The right to food is protected under international human rights and humanitarian law.It is recognized in the Universal Declaration on Human Rights and the International Covenant on Economic, Social and Cultural Rights (ICESCR).As defined by the Committee on Economic, Social and Cultural Rights (Committee on ESCR) in its General Comment 12 “… the right to adequate food is realized when every man, woman and child, alone and in community with others, has physical and economic access at all times to adequate food or means for its procurement” (General Comment 12, 1999, paragraph 6).
Israel produces 95% of its own food requirements, and has many advanced means of agriculture, which results in low poverty rates in the state.
Diverse agricultural techniques are used for food production, and in irrigation alone there are four different methods. Farmers use technology to help them with livestock creating top quality produce, and small communities called Kibbutz help the Gross Domestic Product (GDP) and raised amount in exports.
There are multiple research facilities that help with agriculture techniques, such as the Agricultural Research Organization (ARO), whose job is to help the development of the Israeli agriculture by an efficient use of the limited water resources, development of crops for export markets, ensuring a decent income for the farming community, developing and adapting crops and technologies for newly settled regions without polluting the environment. Israel has also been sharing its agricultural expertise with many of countries since the late 1950s.
MASHAV, the Center for International Cooperation of the Ministry of Foreign Affairs, is active in Asia, Africa, the Mediterranean Basin, Eastern Europe and Latin America as well as several Middle Eastern countries. Agricultural projects and research collaboration constitute about half of Israel’s international cooperation programs. Emphasis is placed on training courses in agricultural subjects, with some 1,400 participants from over 80 countries attending specialized courses in Israel every year, and thousands of trainees receiving on-the-spot training in their own countries.
Since 1958, thousands of Israeli agricultural experts have been sent abroad on long- and short-term assignments in countries such as Kenya, South Africa, China, Russia, Kazakhstan, Ukrain and Haiti. Hunger world-wide has had a high of 925 million in 2010 and had dropped by 10%. But with the recent rising food prices, the number of malnourished is growing once again pushing 68 million people under the World Bank’s extreme poverty line. This is defined as someone living on $1. 25 (U. S. ) a day.

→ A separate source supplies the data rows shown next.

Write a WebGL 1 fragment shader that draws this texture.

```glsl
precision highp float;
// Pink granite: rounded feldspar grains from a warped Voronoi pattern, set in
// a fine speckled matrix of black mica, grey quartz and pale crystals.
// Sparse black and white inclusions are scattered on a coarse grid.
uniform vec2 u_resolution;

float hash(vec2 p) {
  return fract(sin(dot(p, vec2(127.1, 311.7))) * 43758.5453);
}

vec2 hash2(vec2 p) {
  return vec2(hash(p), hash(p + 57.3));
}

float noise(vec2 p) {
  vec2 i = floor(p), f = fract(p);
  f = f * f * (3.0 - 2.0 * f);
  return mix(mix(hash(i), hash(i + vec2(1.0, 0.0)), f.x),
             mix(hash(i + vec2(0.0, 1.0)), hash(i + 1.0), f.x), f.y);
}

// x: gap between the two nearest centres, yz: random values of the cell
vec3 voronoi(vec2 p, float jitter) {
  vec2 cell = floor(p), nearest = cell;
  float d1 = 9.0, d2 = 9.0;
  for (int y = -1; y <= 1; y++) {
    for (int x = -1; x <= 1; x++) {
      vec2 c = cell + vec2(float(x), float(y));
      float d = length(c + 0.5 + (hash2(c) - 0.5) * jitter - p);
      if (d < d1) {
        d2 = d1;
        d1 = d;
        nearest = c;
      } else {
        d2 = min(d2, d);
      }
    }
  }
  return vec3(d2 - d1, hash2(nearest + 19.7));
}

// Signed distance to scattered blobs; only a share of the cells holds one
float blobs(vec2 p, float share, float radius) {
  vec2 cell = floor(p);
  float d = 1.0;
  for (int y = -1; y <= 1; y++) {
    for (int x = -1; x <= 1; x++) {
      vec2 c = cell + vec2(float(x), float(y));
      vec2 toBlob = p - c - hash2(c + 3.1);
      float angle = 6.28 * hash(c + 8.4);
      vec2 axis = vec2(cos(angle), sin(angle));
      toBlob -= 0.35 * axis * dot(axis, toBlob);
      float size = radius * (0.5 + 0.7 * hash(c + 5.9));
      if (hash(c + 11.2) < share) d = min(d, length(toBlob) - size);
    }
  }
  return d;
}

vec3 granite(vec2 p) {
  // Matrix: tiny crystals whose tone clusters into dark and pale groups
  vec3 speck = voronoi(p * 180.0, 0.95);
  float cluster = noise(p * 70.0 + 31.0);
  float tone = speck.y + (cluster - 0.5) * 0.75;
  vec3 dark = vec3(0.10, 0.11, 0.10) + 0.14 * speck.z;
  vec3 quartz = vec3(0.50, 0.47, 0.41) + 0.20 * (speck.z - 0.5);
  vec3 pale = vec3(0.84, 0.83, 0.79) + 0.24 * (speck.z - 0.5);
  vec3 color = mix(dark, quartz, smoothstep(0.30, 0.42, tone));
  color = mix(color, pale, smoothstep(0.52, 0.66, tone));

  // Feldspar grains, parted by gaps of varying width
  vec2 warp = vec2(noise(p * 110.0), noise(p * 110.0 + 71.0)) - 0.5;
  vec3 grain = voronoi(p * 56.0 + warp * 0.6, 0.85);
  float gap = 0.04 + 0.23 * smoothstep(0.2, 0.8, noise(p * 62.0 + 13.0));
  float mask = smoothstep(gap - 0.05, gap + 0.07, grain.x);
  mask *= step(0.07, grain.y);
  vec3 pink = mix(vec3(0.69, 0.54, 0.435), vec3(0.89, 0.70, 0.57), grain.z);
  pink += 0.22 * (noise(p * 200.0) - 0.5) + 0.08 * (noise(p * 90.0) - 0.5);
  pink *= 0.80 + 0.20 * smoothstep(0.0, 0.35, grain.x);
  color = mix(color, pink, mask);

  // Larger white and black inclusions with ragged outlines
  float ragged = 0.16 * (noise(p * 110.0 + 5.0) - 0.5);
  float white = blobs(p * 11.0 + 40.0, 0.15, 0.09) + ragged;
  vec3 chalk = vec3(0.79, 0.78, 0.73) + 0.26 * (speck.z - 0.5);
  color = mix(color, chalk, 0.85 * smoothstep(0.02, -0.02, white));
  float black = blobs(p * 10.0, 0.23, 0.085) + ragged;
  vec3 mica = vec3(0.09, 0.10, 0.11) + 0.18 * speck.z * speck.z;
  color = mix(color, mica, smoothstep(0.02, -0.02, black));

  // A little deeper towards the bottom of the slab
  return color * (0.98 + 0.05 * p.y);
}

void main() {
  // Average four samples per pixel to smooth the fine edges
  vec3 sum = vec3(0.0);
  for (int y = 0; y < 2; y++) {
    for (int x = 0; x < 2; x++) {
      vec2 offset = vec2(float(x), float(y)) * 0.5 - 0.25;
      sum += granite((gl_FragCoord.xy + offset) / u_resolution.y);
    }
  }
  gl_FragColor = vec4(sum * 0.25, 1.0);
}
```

The World Bank’s quarterly report showed that the food price index has increased by 29% in the past year and is close to the peak reached in 2008, when soaring food prices sparked protests in dozens of countries. We are seeing this happen once again is countries such as Tunisia, Egypt, Libya and others. The result in the raised food prices is 44 million people living in dire poverty. This is about a 3% increase in the total number of people living in extreme poverty, which the World Bank calculates at about 1. billion. Israel can help countries who are having trouble with the food inflation. A strategy such as developing local markets and local communities so that people can grow their own food is one which Israel can help with. Some countries may even want to use the Israeli Kibbutz as a model if they so wish. With Israel’s abundant technology, we can offer help in that department, and can help with many different topographical locations as Israel has many itself.